[Start of section]

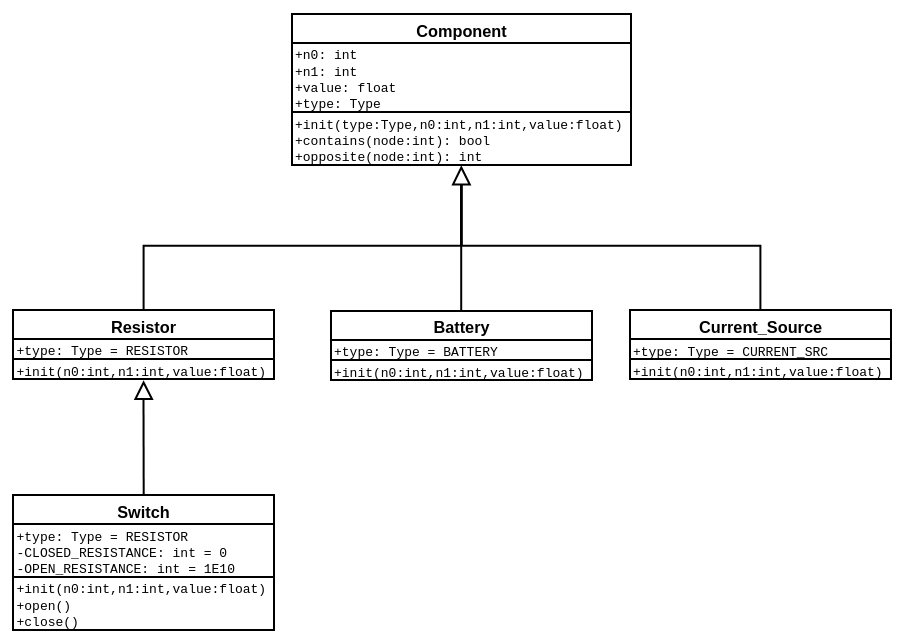
<!DOCTYPE html>
<html lang="en">
<head>
<meta charset="utf-8">
<title>Component class diagram</title>
<style>
:root { --ink: #000; --paper: #fff; --stroke: 2px; }
* { box-sizing: border-box; margin: 0; padding: 0; }
body { background: var(--paper); overflow: hidden; }
.diagram { position: relative; width: 904px; height: 644px; overflow: hidden; background: var(--paper); color: var(--ink); }
.connectors { position: absolute; left: 0; top: 0; fill: none; stroke: var(--ink); stroke-width: 2; }
.connectors polygon { fill: var(--paper); }
.class-box { position: absolute; display: grid; width: 263px; border: var(--stroke) solid var(--ink); background: var(--paper); }
.class-box h2 { height: 29px; border-bottom: var(--stroke) solid var(--ink); font: bold 16.3px/32px "Liberation Sans", Arial, sans-serif; text-align: center; }
.class-box ul { padding: 5px 0 0 2px; list-style: none; font: 13px/15px "Liberation Mono", "Courier New", monospace; }
.class-box li { margin-bottom: 1px; white-space: nowrap; }
.class-box .attributes { border-bottom: var(--stroke) solid var(--ink); }
.component { left: 291px; top: 13px; width: 341px; height: 153px; grid-template-rows: 29px 69px 51px; }
.resistor, .battery, .current-source { height: 71px; grid-template-rows: 29px 20px 18px; }
.resistor { left: 12px; top: 309px; }
.battery { left: 330px; top: 310px; }
.current-source { left: 629px; top: 309px; }
.switch { left: 12px; top: 494px; height: 137px; grid-template-rows: 29px 53px 51px; }
.battery h2 { line-height: 30px; }
.resistor ul, .switch ul { padding-left: 2.5px; }
.component .attributes, .resistor .attributes, .battery .attributes, .switch .methods { padding-top: 4px; }
.component .attributes li:first-child, .switch .methods li:first-child { margin-bottom: 2px; }
</style>
</head>
<body>
<main class="diagram">
  <svg class="connectors" width="904" height="644" viewBox="0 0 904 644" aria-hidden="true">
    <path d="M143.6 310V245.7H760.4V310"/>
    <path d="M461.2 311V184"/>
    <path d="M461.4 246V184" stroke-width="2.8"/>
    <path d="M143.7 495L143.5 399"/>
    <polygon points="461.3,167.5 469.8,184.6 453,184.6"/>
    <polygon points="143.6,382.5 152,399 135.4,399"/>
  </svg>

  <section class="class-box component">
    <h2>Component</h2>
    <ul class="attributes">
      <li>+n0: int</li>
      <li>+n1: int</li>
      <li>+value: float</li>
      <li>+type: Type</li>
    </ul>
    <ul class="methods">
      <li>+init(type:Type,n0:int,n1:int,value:float)</li>
      <li>+contains(node:int): bool</li>
      <li>+opposite(node:int): int</li>
    </ul>
  </section>

  <section class="class-box resistor">
    <h2>Resistor</h2>
    <ul class="attributes"><li>+type: Type = RESISTOR</li></ul>
    <ul class="methods"><li>+init(n0:int,n1:int,value:float)</li></ul>
  </section>

  <section class="class-box battery">
    <h2>Battery</h2>
    <ul class="attributes"><li>+type: Type = BATTERY</li></ul>
    <ul class="methods"><li>+init(n0:int,n1:int,value:float)</li></ul>
  </section>

  <section class="class-box current-source">
    <h2>Current_Source</h2>
    <ul class="attributes"><li>+type: Type = CURRENT_SRC</li></ul>
    <ul class="methods"><li>+init(n0:int,n1:int,value:float)</li></ul>
  </section>

  <section class="class-box switch">
    <h2>Switch</h2>
    <ul class="attributes">
      <li>+type: Type = RESISTOR</li>
      <li>-CLOSED_RESISTANCE: int = 0</li>
      <li>-OPEN_RESISTANCE: int = 1E10</li>
    </ul>
    <ul class="methods">
      <li>+init(n0:int,n1:int,value:float)</li>
      <li>+open()</li>
      <li>+close()</li>
    </ul>
  </section>
</main>
</body>
</html>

[End of section]

# YOUR GOAL:
Each record needs to be reproduced exactly, and no image should be carried over.

# OUTPUT FOR THIS EXERCISE:
<!DOCTYPE html>
<html lang="en">
<head>
<meta charset="utf-8">
<title>Component class diagram</title>
<style>
:root { --ink: #000; --paper: #fff; --stroke: 2px; }
* { box-sizing: border-box; margin: 0; padding: 0; }
body { background: var(--paper); overflow: hidden; }
.diagram { position: relative; width: 904px; height: 644px; overflow: hidden; background: var(--paper); color: var(--ink); }
.connectors { position: absolute; left: 0; top: 0; fill: none; stroke: var(--ink); stroke-width: 2; }
.connectors polygon { fill: var(--paper); }
.class-box { position: absolute; display: grid; width: 263px; border: var(--stroke) solid var(--ink); background: var(--paper); }
.class-box h2 { height: 29px; border-bottom: var(--stroke) solid var(--ink); font: bold 16.3px/32px "Liberation Sans", Arial, sans-serif; text-align: center; }
.class-box ul { padding: 5px 0 0 2px; list-style: none; font: 13px/15px "Liberation Mono", "Courier New", monospace; }
.class-box li { margin-bottom: 1px; white-space: nowrap; }
.class-box .attributes { border-bottom: var(--stroke) solid var(--ink); }
.component { left: 291px; top: 13px; width: 341px; height: 153px; grid-template-rows: 29px 69px 51px; }
.resistor, .battery, .current-source { height: 71px; grid-template-rows: 29px 20px 18px; }
.resistor { left: 12px; top: 309px; }
.battery { left: 330px; top: 310px; }
.current-source { left: 629px; top: 309px; }
.switch { left: 12px; top: 494px; height: 137px; grid-template-rows: 29px 53px 51px; }
.battery h2 { line-height: 30px; }
.resistor ul, .switch ul { padding-left: 2.5px; }
.component .attributes, .resistor .attributes, .battery .attributes, .switch .methods { padding-top: 4px; }
.component .attributes li:first-child, .switch .methods li:first-child { margin-bottom: 2px; }
</style>
</head>
<body>
<main class="diagram">
  <svg class="connectors" width="904" height="644" viewBox="0 0 904 644" aria-hidden="true">
    <path d="M143.6 310V245.7H760.4V310"/>
    <path d="M461.2 311V184"/>
    <path d="M461.4 246V184" stroke-width="2.8"/>
    <path d="M143.7 495L143.5 399"/>
    <polygon points="461.3,167.5 469.8,184.6 453,184.6"/>
    <polygon points="143.6,382.5 152,399 135.4,399"/>
  </svg>

  <section class="class-box component">
    <h2>Component</h2>
    <ul class="attributes">
      <li>+n0: int</li>
      <li>+n1: int</li>
      <li>+value: float</li>
      <li>+type: Type</li>
    </ul>
    <ul class="methods">
      <li>+init(type:Type,n0:int,n1:int,value:float)</li>
      <li>+contains(node:int): bool</li>
      <li>+opposite(node:int): int</li>
    </ul>
  </section>

  <section class="class-box resistor">
    <h2>Resistor</h2>
    <ul class="attributes"><li>+type: Type = RESISTOR</li></ul>
    <ul class="methods"><li>+init(n0:int,n1:int,value:float)</li></ul>
  </section>

  <section class="class-box battery">
    <h2>Battery</h2>
    <ul class="attributes"><li>+type: Type = BATTERY</li></ul>
    <ul class="methods"><li>+init(n0:int,n1:int,value:float)</li></ul>
  </section>

  <section class="class-box current-source">
    <h2>Current_Source</h2>
    <ul class="attributes"><li>+type: Type = CURRENT_SRC</li></ul>
    <ul class="methods"><li>+init(n0:int,n1:int,value:float)</li></ul>
  </section>

  <section class="class-box switch">
    <h2>Switch</h2>
    <ul class="attributes">
      <li>+type: Type = RESISTOR</li>
      <li>-CLOSED_RESISTANCE: int = 0</li>
      <li>-OPEN_RESISTANCE: int = 1E10</li>
    </ul>
    <ul class="methods">
      <li>+init(n0:int,n1:int,value:float)</li>
      <li>+open()</li>
      <li>+close()</li>
    </ul>
  </section>
</main>
</body>
</html>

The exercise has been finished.